Despite heavy anticipation that horse racing would have its first Triple Crown winner since Affirmed in 1978, I'll Have Another is not running the Belmont Stakes on Saturday. During an interview on the "Dan Patrick Show" on Friday, trainer Doug O'Neill broke the news.
The surprise scratch is the result of an injury, with O'Neill telling the Dan Patrick Show that the horse "has the start of some tendonitis in the left front leg.” O'Neill went on to reveal that he doesn't expect the horse to race again.
"The horse is sound and happy, but it's not worth it," O'Neill would later tell The Associated Press.
The New York Racing Association quickly scheduled a press conference for 1 p.m. on Friday. During the press conference held at Belmont Park, it was announced that I'll Have Another is retired from racing.
Very early on Friday morning, O'Neill had worked out I'll Have Another, getting the chestnut colt out on the track at Belmont at 5:30 a.m., according to the New York Daily News.
"He is fit and ready to go and we are just trying to let him bring as much energy to the table tomorrow as possible," O'Neill told the News hours before announcing the scratch during a radio appearance, later adding, "We are ready to roll."
I'll Have Another is far from the first horse to win the first two legs of the Triple Crown before failing to finish it off. The scratch for I'll Have Another marks just the third time in the history of the Triple Crown that a horse has won the first two legs but not run the Belmont. During the 1930s, Burgo King and Bold Venture captured the Derby and the Preakness but did not start the Belmont.

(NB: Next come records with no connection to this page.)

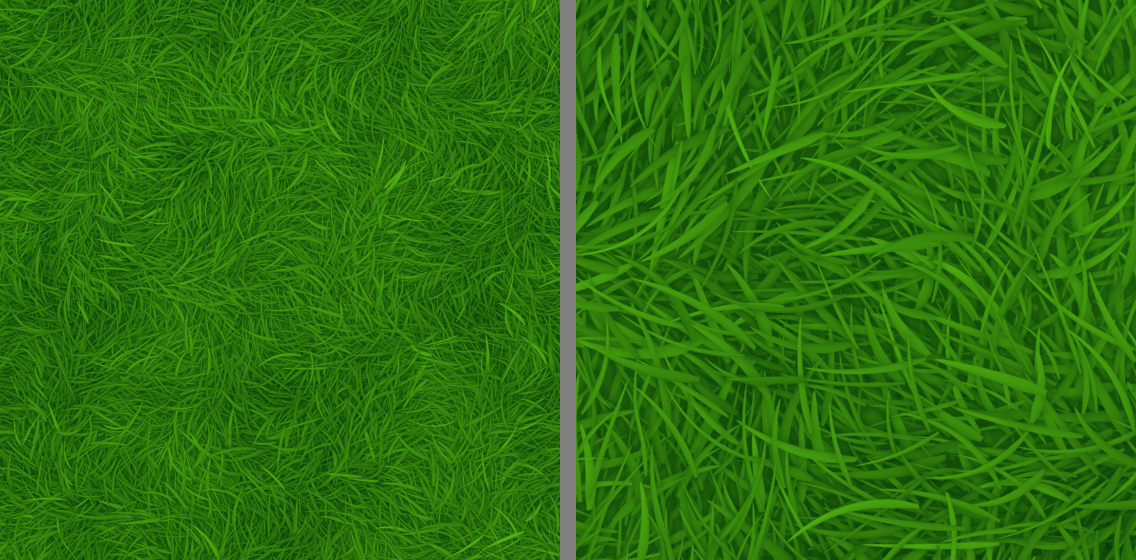
Left, the full canvas; right, a detail of the centre.
Write a Shadertoy shader that draws this texture.

```glsl
const vec3 DARK_GREEN = vec3(0.06, 0.28, 0.03);
const vec3 BRIGHT_GREEN = vec3(0.26, 0.60, 0.05);
const int LAYERS = 14;
const float REACH_HIGH = 0.052;      // farthest a top blade extends from its centre
const float REACH_LOW = 0.034;       // the same for the bottom layer
const float CELLS_PER_REACH = 1.25;
const float JITTER = 0.5;            // keeps every blade inside its 3 by 3 cells
const float THIN = 0.0015;           // half widths of blades
const float WIDE = 0.0043;
const float SHORT = 0.40;            // half lengths, as shares of the reach
const float LONG = 0.84;
const float MAX_BEND = 0.27;
const float SPREAD = 0.90;           // scatter around the flow, radians
const float SHADOW_SIZE = 0.0070;
const float SHADOW_DEPTH = 0.13;
const float MAX_SHADOW = 0.38;
const float TONE_LOW = 0.56;
const float TONE_HIGH = 0.90;
const float TONE_VARIATION = 0.34;
const float GROUND_TONE = 0.46;
const float PATCH_SCALE = 6.0;       // broad patches of light
const float PATCH_DEPTH = 0.18;

// Integer hash giving three values in 0..1
vec3 hash3(ivec3 p) {
    uvec3 v = uvec3(p) * 1664525u + 1013904223u;
    v.x += v.y * v.z; v.y += v.z * v.x; v.z += v.x * v.y;
    v ^= v >> 16u;
    v.x += v.y * v.z; v.y += v.z * v.x; v.z += v.x * v.y;
    return vec3(v >> 8u) / 16777216.0;
}

float valueNoise(vec2 p, int seed) {
    ivec2 i = ivec2(floor(p));
    vec2 f = fract(p);
    f = f * f * (3.0 - 2.0 * f);
    float a = hash3(ivec3(i, seed)).x;
    float b = hash3(ivec3(i + ivec2(1, 0), seed)).x;
    float c = hash3(ivec3(i + ivec2(0, 1), seed)).x;
    float d = hash3(ivec3(i + ivec2(1, 1), seed)).x;
    return mix(mix(a, b, f.x), mix(c, d, f.x), f.y);
}

// Direction in which the grass lies
float flowAngle(vec2 p) {
    return 2.3 + 1.3 * sin(9.0 * p.x + 5.0 * p.y + 1.0)
               + 1.2 * sin(13.0 * p.y - 7.0 * p.x + 2.5);
}

// Bent, tapered blade: x = distance, y = place from base to tip, z = place across
vec3 bladeShape(vec2 p, float halfLength, float halfWidth, float bend) {
    float t = clamp(p.x / halfLength, -1.0, 1.0);
    float slope = 2.0 * bend * t;
    float across = (p.y - bend * halfLength * (t * t - 0.3)) * inversesqrt(1.0 + slope * slope);
    float along = 0.5 + 0.5 * t;
    float width = halfWidth * sqrt(1.0 - along) * min(1.0, 0.4 + 3.0 * along);
    float dist = max(abs(across) - width, abs(p.x) - halfLength);
    return vec3(dist, along, clamp(across / max(width, 0.0002), -1.0, 1.0));
}

// Grass tone, gathered from the top layer down until nothing shows through
float grassTone(vec2 uv, float pixel) {
    float tone = 0.0, shadow = 0.0, open = 1.0;
    for (int layer = 0; layer < LAYERS; layer++) {
        float depth = float(layer) / float(LAYERS - 1);
        float reach = mix(REACH_HIGH, REACH_LOW, depth);
        float cell = reach / CELLS_PER_REACH;
        vec2 offset = hash3(ivec3(layer, 77, 503)).xy;
        ivec2 home = ivec2(floor(uv / cell + offset));
        for (int n = 0; n < 9; n++) {
            // Blade centre, skipped when out of reach
            ivec2 id = home + ivec2(n % 3, n / 3) - 1;
            vec3 place = hash3(ivec3(id, layer));
            vec2 centre = (vec2(id) + 0.5 + JITTER * (place.xy - 0.5) - offset) * cell;
            vec2 p = uv - centre;
            if (dot(p, p) > reach * reach) continue;

            vec3 form = hash3(ivec3(id, layer + 100));
            float angle = flowAngle(centre) + SPREAD * (2.0 * place.z - 1.0);
            float c = cos(angle), s = sin(angle);
            p = vec2(c * p.x + s * p.y, c * p.y - s * p.x);
            float halfLength = reach * mix(SHORT, LONG, form.x);
            float halfWidth = mix(THIN, WIDE, form.y * form.y);
            vec3 blade = bladeShape(p, halfLength, halfWidth, MAX_BEND * (2.0 * form.z - 1.0));
            if (blade.x > SHADOW_SIZE) continue;

            // Lit side, rounded edges and pale tip
            float variety = fract(form.x * 61.0);
            float side = fract(form.y * 53.0) < 0.5 ? -1.0 : 1.0;
            float bladeTone = mix(TONE_HIGH, TONE_LOW, depth)
                + TONE_VARIATION * (variety - 0.5)
                + 0.22 * (blade.y - 0.5)
                + 0.09 * side * blade.z
                - 0.10 * blade.z * blade.z
                + 0.22 * smoothstep(0.88, 1.0, variety) * (1.0 - depth);
            float cover = clamp(0.5 - blade.x / pixel, 0.0, 1.0);
            tone += open * cover * (bladeTone - min(shadow, MAX_SHADOW));
            open *= 1.0 - cover;
            if (open < 0.03) return tone / (1.0 - open);

            // Soft shadow on everything below
            float near = 1.0 - max(blade.x, 0.0) / SHADOW_SIZE;
            shadow += SHADOW_DEPTH * near * near;
        }
    }
    return tone + open * (GROUND_TONE - min(shadow, MAX_SHADOW));
}

void mainImage(out vec4 fragColor, in vec2 fragCoord) {
    vec2 uv = fragCoord / iResolution.y;
    float tone = grassTone(uv, 1.4 / iResolution.y);
    float patches = valueNoise(uv * PATCH_SCALE, 907) + valueNoise(uv * PATCH_SCALE * 2.3, 911);
    tone += PATCH_DEPTH * (patches - 1.0);
    fragColor = vec4(mix(DARK_GREEN, BRIGHT_GREEN, clamp(tone, -0.15, 1.3)), 1.0);
}
```
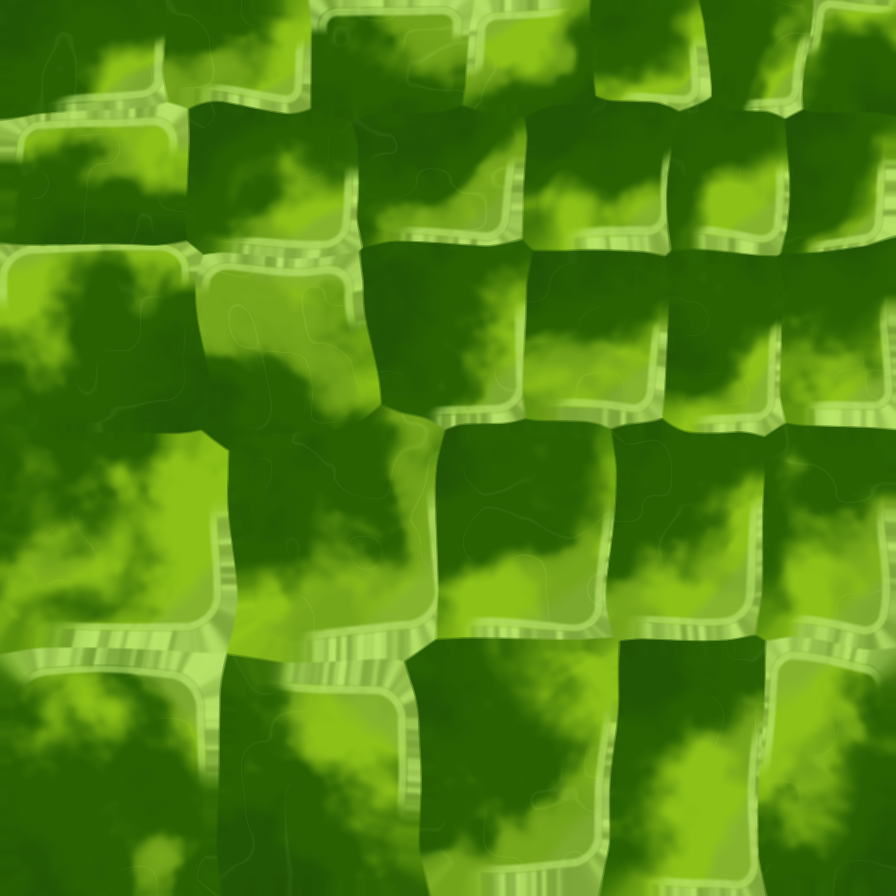
Write a three.js fragment shader that draws this texture.

```glsl
varying vec2 vUv;

const vec3 SHADOW = vec3(0.12, 0.31, 0.02);
const vec3 DARK = vec3(0.16, 0.38, 0.005);
const vec3 BRIGHT = vec3(0.55, 0.76, 0.09);
const vec3 OLIVE = vec3(0.43, 0.62, 0.11);
const vec3 SAGE = vec3(0.50, 0.67, 0.23);
const vec3 PALE = vec3(0.71, 0.88, 0.41);

struct Tile {
  float dist;   // distance to the rounded box
  vec2 point;   // nearest point of the box, on the canvas
  vec2 local;   // the same point, -1 to 1 across the box
  float id;
};

float hash(vec2 p) {
  vec3 q = fract(vec3(p.xyx) * 0.1031);
  q += dot(q, q.yzx + 33.33);
  return fract((q.x + q.y) * q.z);
}

float noise(vec2 p) {
  vec2 i = floor(p), f = fract(p);
  f = f * f * (3.0 - 2.0 * f);
  return mix(mix(hash(i), hash(i + vec2(1, 0)), f.x),
             mix(hash(i + vec2(0, 1)), hash(i + vec2(1, 1)), f.x), f.y);
}

float fbm(vec2 p) {
  float sum = 0.0, amp = 0.53;
  for (int i = 0; i < 4; i++) {
    sum += amp * noise(p);
    p = mat2(1.6, 1.2, -1.2, 1.6) * p + 7.3;
    amp *= 0.5;
  }
  return sum;
}

// Cell borders: cells shrink toward the top and the right
vec2 border(vec2 u) {
  return u * mix(vec2(1.36, 1.5), vec2(1.0), u);
}

Tile makeTile(vec2 p, vec2 cell, vec2 count) {
  float id = cell.x + cell.y * 9.0 + 3.0;
  vec2 low = border(cell / count), high = border((cell + 1.0) / count);
  vec2 size = 0.5 * (high - low);
  vec2 rnd = vec2(hash(vec2(id, 1.7)), hash(vec2(id, 8.3)));
  vec2 center = 0.5 * (low + high) + (rnd - 0.5) * 0.2 * size;
  vec2 halfSize = size * mix(vec2(0.82), vec2(0.96), rnd.yx);
  float radius = 0.36 * min(halfSize.x, halfSize.y);

  float turn = (rnd.x - 0.5) * 0.16;
  mat2 rot = mat2(cos(turn), sin(turn), -sin(turn), cos(turn));
  vec2 q = (p - center) * rot;
  vec2 core = clamp(q, radius - halfSize, halfSize - radius);
  float reach = length(q - core);
  q = core + (q - core) * min(1.0, radius / max(reach, 0.0001));

  // Inside the core, measure to the nearest side
  vec2 side = abs(q) - halfSize;
  float dist = max(reach - radius, max(side.x, side.y));
  return Tile(dist, center + rot * q, q / halfSize, id);
}

// Light comes from the lower right or from above, by tile
vec2 lightDirection(float id) {
  float pick = hash(vec2(id, 4.1));
  float angle = pick < 0.55 ? -0.85 : mix(0.9, 2.3, hash(vec2(id, 6.6)));
  return vec2(cos(angle), sin(angle));
}

vec3 leafColor(Tile t) {
  vec2 seed = vec2(t.id * 3.7, t.id * 1.9);
  float facing = dot(t.local, lightDirection(t.id));
  float cloud = fbm(t.point * 11.0 + seed) - 0.5;
  float patches = fbm(t.point * 8.0 + seed + 40.0);

  // Soft clouds from shadow to light
  float tone = 0.5 * facing + 1.7 * cloud + 0.3 * (hash(seed) - 0.5);
  vec3 col = mix(DARK, BRIGHT, smoothstep(-0.2, 0.42, tone));
  col = mix(col, SHADOW, 0.6 * smoothstep(0.35, 0.8, -tone));
  col = mix(col, OLIVE, 0.75 * smoothstep(0.45, 0.62, patches) * smoothstep(-0.1, 0.3, tone));
  col = mix(col, SAGE, 0.6 * smoothstep(0.75, 1.0, facing + 0.5 * cloud));

  // Faint veins
  float vein = 1.0 - smoothstep(0.0, 0.025, abs(noise(t.point * 24.0 + seed) - 0.5));
  col += 0.035 * vein * smoothstep(0.45, 0.6, patches);

  // Pale rim on the lit side, smeared outward in streaks
  float lit = smoothstep(0.3, 0.6, facing + 0.3 * cloud);
  float outside = smoothstep(-0.001, 0.004, t.dist);
  float streak = noise(t.point * 150.0) * 0.6 + noise(t.point * 50.0) * 0.4;
  vec3 smear = mix(SAGE, PALE, smoothstep(0.2, 0.8, streak));
  float rim = smoothstep(-0.010, -0.005, t.dist) * (0.65 + 0.35 * streak);
  col = mix(col, PALE, 0.85 * lit * rim * (1.0 - outside));
  col = mix(col, smear, 0.9 * lit * outside);
  return col * (1.0 + 0.1 * outside * (streak - 0.5));
}

void main() {
  vec2 bend = vec2(noise(vUv * 9.0), noise(vUv * 9.0 + 20.0)) - 0.5;
  vec2 p = vUv + 0.022 * bend;

  // Find the two nearest tiles; upper rows hold more of them
  Tile near = Tile(9.0, p, vec2(0.0), 0.0);
  Tile next = near;
  for (int row = 0; row < 5; row++) {
    float columns = 5.0 + floor(float(row) * 0.5);
    for (int column = 0; column < 7; column++) {
      if (float(column) >= columns) break;
      Tile t = makeTile(p, vec2(column, row), vec2(columns, 5.0));
      if (t.dist < near.dist) { next = near; near = t; }
      else if (t.dist < next.dist) { next = t; }
    }
  }

  float edge = 0.5 + 0.5 * smoothstep(0.0, 0.003, next.dist - near.dist);
  gl_FragColor = vec4(mix(leafColor(next), leafColor(near), edge), 1.0);
}
```
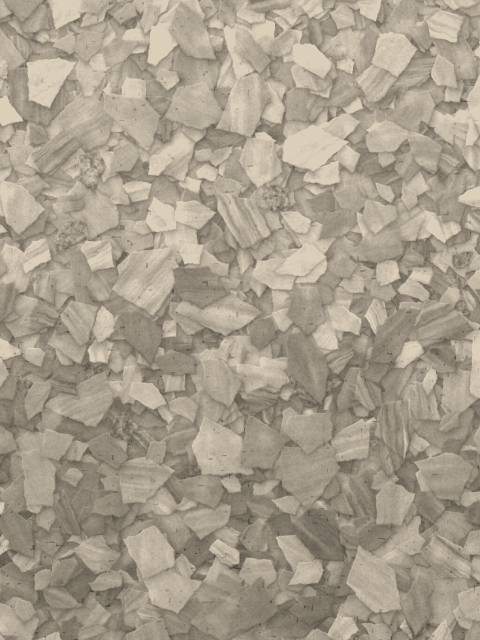
Write a WebGL 2 fragment shader that draws this texture.

```glsl
#version 300 es
precision highp float;
// Overlapping pale mineral flakes with torn edges, streaks and soft shadows.
uniform vec2 u_resolution;
out vec4 fragColor;

const vec3 DARK = vec3(0.30, 0.275, 0.235);
const vec3 LIGHT = vec3(0.86, 0.81, 0.73);
const int LAYERS = 9;
const int SIDES = 5;
const float LARGE_CELL = 0.088;
const float SMALL_CELL = 0.049;
const float COVERAGE = 0.68;
const float TONE_BOTTOM = 0.57;
const float TONE_TOP = 0.83;
const float TONE_SPREAD = 0.50;
const float STREAK_FREQ = 150.0;
const float SHADOW_WIDTH = 0.0042;
const float SHADOW_DEPTH = 0.48;
const float RIM_WIDTH = 0.0016;
const float EDGE_ROUGHNESS = 0.007;
const float ROCK_SHARE = 0.035;
const vec2 SHADOW_DIR = vec2(0.45, -0.89);
const float TAU = 6.2831853;

float hash(vec2 p) {
    vec3 q = fract(vec3(p.xyx) * 0.1031);
    q += dot(q, q.yzx + 33.33);
    return fract((q.x + q.y) * q.z);
}

float noise(vec2 p) {
    vec2 i = floor(p), f = fract(p);
    f = f * f * (3.0 - 2.0 * f);
    return mix(mix(hash(i), hash(i + vec2(1, 0)), f.x),
               mix(hash(i + vec2(0, 1)), hash(i + vec2(1, 1)), f.x), f.y);
}

float fbm(vec2 p) {
    float sum = 0.0, amp = 0.5;
    for (int i = 0; i < 4; i++) {
        sum += amp * noise(p);
        p = mat2(1.6, 1.2, -1.2, 1.6) * p + 17.3;
        amp *= 0.5;
    }
    return sum;
}

// Signed distance to an irregular convex chip
float chipDistance(vec2 q, float radius, vec2 seed) {
    float d = -1.0;
    for (int i = 0; i < SIDES; i++) {
        float k = float(i);
        float a = (k + 0.65 * hash(seed + k * 7.1)) * TAU / float(SIDES);
        float reach = radius * mix(0.55, 1.0, hash(seed + k * 3.7 + 50.0));
        d = max(d, dot(q, vec2(cos(a), sin(a))) - reach);
    }
    return d;
}

// Surface tone of a flake: level, streaks, or a dark pitted rock
float flakeTone(vec2 q, vec2 seed, float level) {
    float tone = level + TONE_SPREAD * (hash(seed + 11.0) - 0.5);
    float strength = hash(seed + 12.0);
    float freq = STREAK_FREQ * mix(0.5, 1.3, hash(seed + 13.0));
    vec2 grain = q * vec2(freq, freq * 0.07) + seed * 1.7;
    float streak = 0.65 * noise(grain) + 0.35 * noise(grain * 2.3) - 0.5;
    tone += streak * (0.14 + 0.65 * strength * strength * strength);
    tone += 0.22 * (fbm(q * 45.0 + seed) - 0.47);
    if (hash(seed + 14.0) < ROCK_SHARE)
        tone = level - 0.62 + 0.9 * fbm(q * 190.0 + seed);
    return tone;
}

// Paint one scattered layer of flakes over the tone below
float paintLayer(float tone, vec2 p, float cell, float layer, float level, float px) {
    vec2 home = floor(p / cell);
    for (int y = -1; y <= 1; y++)
    for (int x = -1; x <= 1; x++) {
        vec2 id = home + vec2(x, y);
        vec2 seed = id + layer * 37.0 + 100.0;
        if (hash(seed + 1.0) > COVERAGE) continue;
        vec2 jitter = vec2(hash(seed + 2.0), hash(seed + 3.0));
        vec2 offset = p - (id + mix(vec2(0.15), vec2(0.85), jitter)) * cell;
        float a = TAU * hash(seed + 4.0);
        vec2 q = mat2(cos(a), -sin(a), sin(a), cos(a)) * offset;
        float stretch = mix(1.0, 1.3, hash(seed + 5.0));
        float radius = cell * mix(0.32, 0.56, hash(seed + 6.0));
        float d = chipDistance(q * vec2(stretch, 1.0 / stretch), radius, seed);
        float side = dot(normalize(offset + 1e-5), SHADOW_DIR);
        float shade = exp(-max(d, 0.0) / SHADOW_WIDTH) * (0.5 + 0.5 * side);
        tone *= 1.0 - SHADOW_DEPTH * shade;
        if (d < px) {
            float rim = smoothstep(-RIM_WIDTH - px, 0.0, d);
            float face = flakeTone(q, seed, level) - 0.14 * rim * side;
            tone = mix(tone, face, smoothstep(px, -px, d));
        }
    }
    return tone;
}

void main() {
    float px = 1.0 / u_resolution.y;
    vec2 p = gl_FragCoord.xy * px;
    float level = mix(TONE_BOTTOM, TONE_TOP, smoothstep(0.1, 0.9, p.y));
    float tone = level + 0.5 * (fbm(p * 30.0) - 0.47);
    for (int i = 0; i < LAYERS; i++) {
        float k = float(i);
        vec2 torn = vec2(fbm(p * 75.0 + k * 9.0), fbm(p * 75.0 + k * 9.0 + 60.0)) - 0.47;
        float cell = i % 2 == 0 ? LARGE_CELL : SMALL_CELL;
        tone = paintLayer(tone, p + EDGE_ROUGHNESS * torn + k * 0.031, cell, k, level, px);
    }
    // Pale dust, dark pits and fine grain
    tone += 0.16 * smoothstep(0.52, 0.75, fbm(p * 22.0 + 5.0));
    tone -= 0.35 * smoothstep(0.88, 0.97, noise(p * 170.0)) * noise(p * 14.0);
    tone += 0.10 * (noise(p * 420.0) - 0.5);
    fragColor = vec4(mix(DARK, LIGHT, clamp(tone, 0.0, 1.0)), 1.0);
}
```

Here are the alibis (or excuses) for some of the other notable horses that came close but never celebrated the feat.
*Captions via AP